Before you finish, make sure each line of the records has been retyped exactly.

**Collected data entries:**
--

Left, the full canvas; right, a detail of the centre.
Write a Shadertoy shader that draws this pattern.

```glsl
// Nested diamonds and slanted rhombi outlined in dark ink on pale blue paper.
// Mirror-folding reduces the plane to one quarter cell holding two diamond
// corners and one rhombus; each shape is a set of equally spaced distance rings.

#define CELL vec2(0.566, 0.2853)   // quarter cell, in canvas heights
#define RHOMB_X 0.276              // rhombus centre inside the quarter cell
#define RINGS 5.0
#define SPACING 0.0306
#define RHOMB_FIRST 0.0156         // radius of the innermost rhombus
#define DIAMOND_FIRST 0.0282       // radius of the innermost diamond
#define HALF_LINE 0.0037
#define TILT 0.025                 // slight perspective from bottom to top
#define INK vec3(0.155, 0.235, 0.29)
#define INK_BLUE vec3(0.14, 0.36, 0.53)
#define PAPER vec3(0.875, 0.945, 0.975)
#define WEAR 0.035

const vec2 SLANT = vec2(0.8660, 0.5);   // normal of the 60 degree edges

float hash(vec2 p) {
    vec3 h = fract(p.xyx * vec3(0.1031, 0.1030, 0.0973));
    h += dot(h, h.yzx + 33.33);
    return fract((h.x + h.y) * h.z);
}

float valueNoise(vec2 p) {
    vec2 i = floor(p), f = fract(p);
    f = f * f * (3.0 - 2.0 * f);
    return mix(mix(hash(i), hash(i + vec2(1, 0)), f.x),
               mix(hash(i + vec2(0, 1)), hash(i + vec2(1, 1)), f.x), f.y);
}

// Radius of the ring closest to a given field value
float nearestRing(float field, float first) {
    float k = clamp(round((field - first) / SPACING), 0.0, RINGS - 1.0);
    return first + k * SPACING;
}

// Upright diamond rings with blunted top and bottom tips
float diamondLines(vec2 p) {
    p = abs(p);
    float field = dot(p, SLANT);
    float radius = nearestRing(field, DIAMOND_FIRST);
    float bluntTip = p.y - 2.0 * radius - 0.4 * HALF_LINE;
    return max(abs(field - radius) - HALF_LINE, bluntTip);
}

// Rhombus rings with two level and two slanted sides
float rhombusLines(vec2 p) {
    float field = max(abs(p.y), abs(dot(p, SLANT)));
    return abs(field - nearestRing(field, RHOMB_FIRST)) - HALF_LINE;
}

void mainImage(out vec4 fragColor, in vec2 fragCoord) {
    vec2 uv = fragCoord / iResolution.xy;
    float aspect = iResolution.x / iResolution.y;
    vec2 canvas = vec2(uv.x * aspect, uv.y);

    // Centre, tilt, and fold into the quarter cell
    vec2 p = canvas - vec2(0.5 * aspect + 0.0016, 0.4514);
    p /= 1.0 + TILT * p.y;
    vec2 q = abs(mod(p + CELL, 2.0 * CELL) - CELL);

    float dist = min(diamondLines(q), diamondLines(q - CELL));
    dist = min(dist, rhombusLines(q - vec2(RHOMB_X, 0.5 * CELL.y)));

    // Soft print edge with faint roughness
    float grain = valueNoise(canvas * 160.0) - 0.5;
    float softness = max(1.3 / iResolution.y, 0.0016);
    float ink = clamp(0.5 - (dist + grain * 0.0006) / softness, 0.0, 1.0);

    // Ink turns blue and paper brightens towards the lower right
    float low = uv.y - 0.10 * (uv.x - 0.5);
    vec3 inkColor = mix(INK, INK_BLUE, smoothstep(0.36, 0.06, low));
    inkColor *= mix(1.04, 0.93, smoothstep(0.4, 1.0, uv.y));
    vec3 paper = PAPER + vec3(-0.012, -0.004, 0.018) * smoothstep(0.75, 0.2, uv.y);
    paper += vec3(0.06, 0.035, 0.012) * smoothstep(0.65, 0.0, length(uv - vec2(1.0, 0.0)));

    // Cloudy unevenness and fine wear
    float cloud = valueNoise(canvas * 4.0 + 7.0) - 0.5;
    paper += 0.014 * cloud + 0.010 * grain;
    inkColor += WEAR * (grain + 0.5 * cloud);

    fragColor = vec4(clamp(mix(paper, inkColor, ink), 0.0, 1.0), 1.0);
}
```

--

**Task answer:**
Left, the full canvas; right, a detail of the centre.
Write a Shadertoy shader that draws this pattern.

```glsl
// Nested diamonds and slanted rhombi outlined in dark ink on pale blue paper.
// Mirror-folding reduces the plane to one quarter cell holding two diamond
// corners and one rhombus; each shape is a set of equally spaced distance rings.

#define CELL vec2(0.566, 0.2853)   // quarter cell, in canvas heights
#define RHOMB_X 0.276              // rhombus centre inside the quarter cell
#define RINGS 5.0
#define SPACING 0.0306
#define RHOMB_FIRST 0.0156         // radius of the innermost rhombus
#define DIAMOND_FIRST 0.0282       // radius of the innermost diamond
#define HALF_LINE 0.0037
#define TILT 0.025                 // slight perspective from bottom to top
#define INK vec3(0.155, 0.235, 0.29)
#define INK_BLUE vec3(0.14, 0.36, 0.53)
#define PAPER vec3(0.875, 0.945, 0.975)
#define WEAR 0.035

const vec2 SLANT = vec2(0.8660, 0.5);   // normal of the 60 degree edges

float hash(vec2 p) {
    vec3 h = fract(p.xyx * vec3(0.1031, 0.1030, 0.0973));
    h += dot(h, h.yzx + 33.33);
    return fract((h.x + h.y) * h.z);
}

float valueNoise(vec2 p) {
    vec2 i = floor(p), f = fract(p);
    f = f * f * (3.0 - 2.0 * f);
    return mix(mix(hash(i), hash(i + vec2(1, 0)), f.x),
               mix(hash(i + vec2(0, 1)), hash(i + vec2(1, 1)), f.x), f.y);
}

// Radius of the ring closest to a given field value
float nearestRing(float field, float first) {
    float k = clamp(round((field - first) / SPACING), 0.0, RINGS - 1.0);
    return first + k * SPACING;
}

// Upright diamond rings with blunted top and bottom tips
float diamondLines(vec2 p) {
    p = abs(p);
    float field = dot(p, SLANT);
    float radius = nearestRing(field, DIAMOND_FIRST);
    float bluntTip = p.y - 2.0 * radius - 0.4 * HALF_LINE;
    return max(abs(field - radius) - HALF_LINE, bluntTip);
}

// Rhombus rings with two level and two slanted sides
float rhombusLines(vec2 p) {
    float field = max(abs(p.y), abs(dot(p, SLANT)));
    return abs(field - nearestRing(field, RHOMB_FIRST)) - HALF_LINE;
}

void mainImage(out vec4 fragColor, in vec2 fragCoord) {
    vec2 uv = fragCoord / iResolution.xy;
    float aspect = iResolution.x / iResolution.y;
    vec2 canvas = vec2(uv.x * aspect, uv.y);

    // Centre, tilt, and fold into the quarter cell
    vec2 p = canvas - vec2(0.5 * aspect + 0.0016, 0.4514);
    p /= 1.0 + TILT * p.y;
    vec2 q = abs(mod(p + CELL, 2.0 * CELL) - CELL);

    float dist = min(diamondLines(q), diamondLines(q - CELL));
    dist = min(dist, rhombusLines(q - vec2(RHOMB_X, 0.5 * CELL.y)));

    // Soft print edge with faint roughness
    float grain = valueNoise(canvas * 160.0) - 0.5;
    float softness = max(1.3 / iResolution.y, 0.0016);
    float ink = clamp(0.5 - (dist + grain * 0.0006) / softness, 0.0, 1.0);

    // Ink turns blue and paper brightens towards the lower right
    float low = uv.y - 0.10 * (uv.x - 0.5);
    vec3 inkColor = mix(INK, INK_BLUE, smoothstep(0.36, 0.06, low));
    inkColor *= mix(1.04, 0.93, smoothstep(0.4, 1.0, uv.y));
    vec3 paper = PAPER + vec3(-0.012, -0.004, 0.018) * smoothstep(0.75, 0.2, uv.y);
    paper += vec3(0.06, 0.035, 0.012) * smoothstep(0.65, 0.0, length(uv - vec2(1.0, 0.0)));

    // Cloudy unevenness and fine wear
    float cloud = valueNoise(canvas * 4.0 + 7.0) - 0.5;
    paper += 0.014 * cloud + 0.010 * grain;
    inkColor += WEAR * (grain + 0.5 * cloud);

    fragColor = vec4(clamp(mix(paper, inkColor, ink), 0.0, 1.0), 1.0);
}
```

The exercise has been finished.